WORK REQUEST =>
Your task is to write out the entire listing exactly, omitting its pictures.

RAW DATA =>
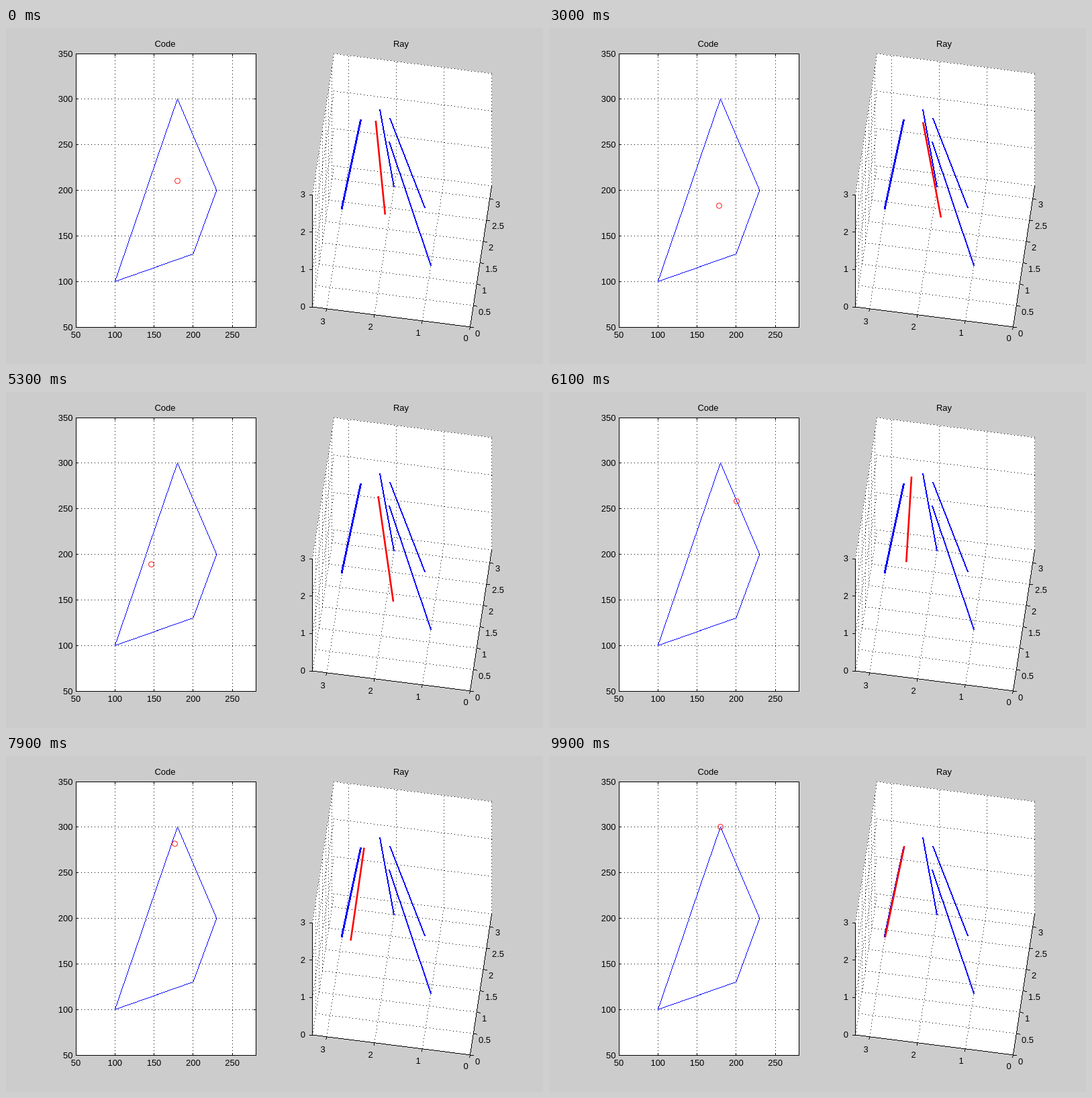
Write an HTML page with a canvas that moves like this. It is 800 by 500 pixels and loops after 10 s.

```html
<!DOCTYPE html>
<html>
<head>
<meta charset="utf-8">
<style>
  html, body { margin: 0; width: 800px; height: 500px; overflow: hidden; background: #ccc; }
  canvas, svg { position: absolute; left: 0; top: 0; }
  text { font: 13px "Liberation Sans", Arial, sans-serif; fill: #000; }
</style>
</head>
<body>
<canvas id="plot" width="800" height="500"></canvas>
<svg id="labels" width="800" height="500"></svg>
<script>
const ctx = document.getElementById('plot').getContext('2d');
const labels = document.getElementById('labels');
const STEP = 100, COUNT = 100, TURNS = 5;
const BLUE = '#00f', RED = '#f00';

// Data to pixels, left plot
const px = x => 104 + (x - 50) * 268 / 230;
const py = y => 445 - (y - 50) * 407 / 300;
// Data to pixels, right plot
const LIMIT = 3.3;
const project = (x, y, z) => [
  691.5 - 71.2 * x + 9.75 * y,
  444.8 - 9 * x - 63.6 * y - 55.7 * z
];

function label(str, x, y, anchor = 'middle') {
  const el = document.createElementNS('http://www.w3.org/2000/svg', 'text');
  el.setAttribute('x', x);
  el.setAttribute('y', y);
  el.setAttribute('text-anchor', anchor);
  el.textContent = str;
  labels.append(el);
}

// Hard-edged pixel line; every nth pixel only when gap > 1
function line([x1, y1], [x2, y2], color = '#000', width = 1, gap = 1) {
  const n = Math.max(1, Math.round(Math.max(Math.abs(x2 - x1), Math.abs(y2 - y1))));
  ctx.fillStyle = color;
  for (let i = 0; i <= n; i += gap) {
    const x = x1 + (x2 - x1) * i / n, y = y1 + (y2 - y1) * i / n;
    ctx.fillRect(Math.floor(x - (width - 1) / 2), Math.floor(y), width, 1);
  }
}
const dots = (a, b) => line(a, b, '#000', 1, 5);

function fillShape(points) {
  ctx.fillStyle = '#fff';
  ctx.beginPath();
  points.forEach(p => ctx.lineTo(...p));
  ctx.fill();
}

function drawCodeAxes() {
  ctx.fillStyle = '#fff';
  ctx.fillRect(104, 38, 269, 408);
  for (let x = 100; x <= 250; x += 50) {
    const p = px(x);
    dots([p, 38], [p, 445]);
    line([p, 445], [p, 442]);
    line([p, 38], [p, 41]);
  }
  for (let y = 100; y <= 300; y += 50) {
    const p = py(y);
    dots([372, p], [104, p]);
    line([104, p], [107, p]);
    line([372, p], [369, p]);
  }
  const box = [[104, 38], [372, 38], [372, 445], [104, 445]];
  box.forEach((p, i) => line(p, box[(i + 1) % 4]));

  const quad = [[100, 100], [180, 300], [230, 200], [200, 130]].map(([x, y]) => [px(x), py(y)]);
  quad.forEach((p, i) => line(p, quad[(i + 1) % 4], BLUE));
}

function drawRayAxes() {
  const L = LIMIT, P = project;
  fillShape([P(L, 0, 0), P(L, 0, 3), P(L, L, 3), P(0, L, 3), P(0, L, 0), P(0, 0, 0)]);
  for (let k = 0; k <= 3; k++) {
    dots(P(k, 0, 0), P(k, L, 0));
    dots(P(k, L, 0), P(k, L, 3));
    dots(P(L, L, k), P(0, L, k));
    dots(P(L, 0, k), P(L, L, k));
    const [x, y] = P(k, 0, 0), [zx, zy] = P(L, 0, k);
    line([x, y], [x - 1, y + 4]);
    line([zx, zy], [zx - 4, zy]);
  }
  for (let k = 0; k <= 3; k += 0.5) {
    dots(P(0, k, 0), P(L, k, 0));
    dots(P(L, k, 0), P(L, k, 3));
    const [x, y] = P(0, k, 0);
    line([x, y], [x + 5, y + 1]);
  }
  line(P(L, 0, 0), P(L, 0, 3));
  line(P(L, 0, 0), P(0, 0, 0));
  line(P(0, 0, 0), P(0, L, 0));
}

function addLabels() {
  label('Code', 237, 28);
  label('Ray', 588.5, 28);
  for (let x = 50; x <= 250; x += 50) label(x, px(x), 461);
  for (let y = 50; y <= 350; y += 50) label(y, 99.5, Math.floor(py(y)) + 5, 'end');
  for (let k = 0; k <= 3; k++) {
    label(k, 685 - 71 * k, 466 - 8.5 * k);
    label(k, 446, 419 - 55.7 * k, 'end');
  }
  for (let k = 0; k <= 3; k += 0.5) label(k, 699 + 10 * k, 459 - 64 * k, 'start');
}

function draw(i) {
  ctx.fillStyle = '#ccc';
  ctx.fillRect(0, 0, 800, 500);
  drawCodeAxes();
  drawRayAxes();

  // Marker spirals outwards on an ellipse
  const s = i / (COUNT - 1), a = s * TURNS * 2 * Math.PI;
  const dx = 70 * s * Math.sin(a), dy = 90 * s * Math.cos(a);
  ctx.strokeStyle = RED;
  ctx.lineWidth = 1;
  ctx.beginPath();
  ctx.arc(Math.floor(px(180 + dx)) + 0.5, Math.floor(py(210 + dy)) + 0.5, 4, 0, 7);
  ctx.stroke();

  line([557, 121], [578, 236], BLUE, 2);
  line([572, 134], [624, 267], BLUE, 2);
  line([528.5, 136], [500, 269], BLUE, 3);
  // The moving ray depends linearly on the marker's offset
  ctx.lineWidth = 2.6;
  ctx.beginPath();
  ctx.moveTo(550.8 + 0.04 * dx - 0.239 * dy, 138 - 0.48 * dx - 0.044 * dy);
  ctx.lineTo(564.8 + 0.09 * dx - 0.711 * dy, 277.6 - 0.965 * dx - 0.089 * dy);
  ctx.stroke();
  line([571, 169], [633, 353], BLUE, 2);
}

addLabels();
let last = -1;
const start = performance.now();
function tick() {
  const i = Math.floor((performance.now() - start) / STEP) % COUNT;
  if (i !== last) draw(last = i);
  requestAnimationFrame(tick);
}
tick();
</script>
</body>
</html>
```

ANSWER TO THE PROBLEM =>
Write an HTML page with a canvas that moves like this. It is 800 by 500 pixels and loops after 10 s.

```html
<!DOCTYPE html>
<html>
<head>
<meta charset="utf-8">
<style>
  html, body { margin: 0; width: 800px; height: 500px; overflow: hidden; background: #ccc; }
  canvas, svg { position: absolute; left: 0; top: 0; }
  text { font: 13px "Liberation Sans", Arial, sans-serif; fill: #000; }
</style>
</head>
<body>
<canvas id="plot" width="800" height="500"></canvas>
<svg id="labels" width="800" height="500"></svg>
<script>
const ctx = document.getElementById('plot').getContext('2d');
const labels = document.getElementById('labels');
const STEP = 100, COUNT = 100, TURNS = 5;
const BLUE = '#00f', RED = '#f00';

// Data to pixels, left plot
const px = x => 104 + (x - 50) * 268 / 230;
const py = y => 445 - (y - 50) * 407 / 300;
// Data to pixels, right plot
const LIMIT = 3.3;
const project = (x, y, z) => [
  691.5 - 71.2 * x + 9.75 * y,
  444.8 - 9 * x - 63.6 * y - 55.7 * z
];

function label(str, x, y, anchor = 'middle') {
  const el = document.createElementNS('http://www.w3.org/2000/svg', 'text');
  el.setAttribute('x', x);
  el.setAttribute('y', y);
  el.setAttribute('text-anchor', anchor);
  el.textContent = str;
  labels.append(el);
}

// Hard-edged pixel line; every nth pixel only when gap > 1
function line([x1, y1], [x2, y2], color = '#000', width = 1, gap = 1) {
  const n = Math.max(1, Math.round(Math.max(Math.abs(x2 - x1), Math.abs(y2 - y1))));
  ctx.fillStyle = color;
  for (let i = 0; i <= n; i += gap) {
    const x = x1 + (x2 - x1) * i / n, y = y1 + (y2 - y1) * i / n;
    ctx.fillRect(Math.floor(x - (width - 1) / 2), Math.floor(y), width, 1);
  }
}
const dots = (a, b) => line(a, b, '#000', 1, 5);

function fillShape(points) {
  ctx.fillStyle = '#fff';
  ctx.beginPath();
  points.forEach(p => ctx.lineTo(...p));
  ctx.fill();
}

function drawCodeAxes() {
  ctx.fillStyle = '#fff';
  ctx.fillRect(104, 38, 269, 408);
  for (let x = 100; x <= 250; x += 50) {
    const p = px(x);
    dots([p, 38], [p, 445]);
    line([p, 445], [p, 442]);
    line([p, 38], [p, 41]);
  }
  for (let y = 100; y <= 300; y += 50) {
    const p = py(y);
    dots([372, p], [104, p]);
    line([104, p], [107, p]);
    line([372, p], [369, p]);
  }
  const box = [[104, 38], [372, 38], [372, 445], [104, 445]];
  box.forEach((p, i) => line(p, box[(i + 1) % 4]));

  const quad = [[100, 100], [180, 300], [230, 200], [200, 130]].map(([x, y]) => [px(x), py(y)]);
  quad.forEach((p, i) => line(p, quad[(i + 1) % 4], BLUE));
}

function drawRayAxes() {
  const L = LIMIT, P = project;
  fillShape([P(L, 0, 0), P(L, 0, 3), P(L, L, 3), P(0, L, 3), P(0, L, 0), P(0, 0, 0)]);
  for (let k = 0; k <= 3; k++) {
    dots(P(k, 0, 0), P(k, L, 0));
    dots(P(k, L, 0), P(k, L, 3));
    dots(P(L, L, k), P(0, L, k));
    dots(P(L, 0, k), P(L, L, k));
    const [x, y] = P(k, 0, 0), [zx, zy] = P(L, 0, k);
    line([x, y], [x - 1, y + 4]);
    line([zx, zy], [zx - 4, zy]);
  }
  for (let k = 0; k <= 3; k += 0.5) {
    dots(P(0, k, 0), P(L, k, 0));
    dots(P(L, k, 0), P(L, k, 3));
    const [x, y] = P(0, k, 0);
    line([x, y], [x + 5, y + 1]);
  }
  line(P(L, 0, 0), P(L, 0, 3));
  line(P(L, 0, 0), P(0, 0, 0));
  line(P(0, 0, 0), P(0, L, 0));
}

function addLabels() {
  label('Code', 237, 28);
  label('Ray', 588.5, 28);
  for (let x = 50; x <= 250; x += 50) label(x, px(x), 461);
  for (let y = 50; y <= 350; y += 50) label(y, 99.5, Math.floor(py(y)) + 5, 'end');
  for (let k = 0; k <= 3; k++) {
    label(k, 685 - 71 * k, 466 - 8.5 * k);
    label(k, 446, 419 - 55.7 * k, 'end');
  }
  for (let k = 0; k <= 3; k += 0.5) label(k, 699 + 10 * k, 459 - 64 * k, 'start');
}

function draw(i) {
  ctx.fillStyle = '#ccc';
  ctx.fillRect(0, 0, 800, 500);
  drawCodeAxes();
  drawRayAxes();

  // Marker spirals outwards on an ellipse
  const s = i / (COUNT - 1), a = s * TURNS * 2 * Math.PI;
  const dx = 70 * s * Math.sin(a), dy = 90 * s * Math.cos(a);
  ctx.strokeStyle = RED;
  ctx.lineWidth = 1;
  ctx.beginPath();
  ctx.arc(Math.floor(px(180 + dx)) + 0.5, Math.floor(py(210 + dy)) + 0.5, 4, 0, 7);
  ctx.stroke();

  line([557, 121], [578, 236], BLUE, 2);
  line([572, 134], [624, 267], BLUE, 2);
  line([528.5, 136], [500, 269], BLUE, 3);
  // The moving ray depends linearly on the marker's offset
  ctx.lineWidth = 2.6;
  ctx.beginPath();
  ctx.moveTo(550.8 + 0.04 * dx - 0.239 * dy, 138 - 0.48 * dx - 0.044 * dy);
  ctx.lineTo(564.8 + 0.09 * dx - 0.711 * dy, 277.6 - 0.965 * dx - 0.089 * dy);
  ctx.stroke();
  line([571, 169], [633, 353], BLUE, 2);
}

addLabels();
let last = -1;
const start = performance.now();
function tick() {
  const i = Math.floor((performance.now() - start) / STEP) % COUNT;
  if (i !== last) draw(last = i);
  requestAnimationFrame(tick);
}
tick();
</script>
</body>
</html>
```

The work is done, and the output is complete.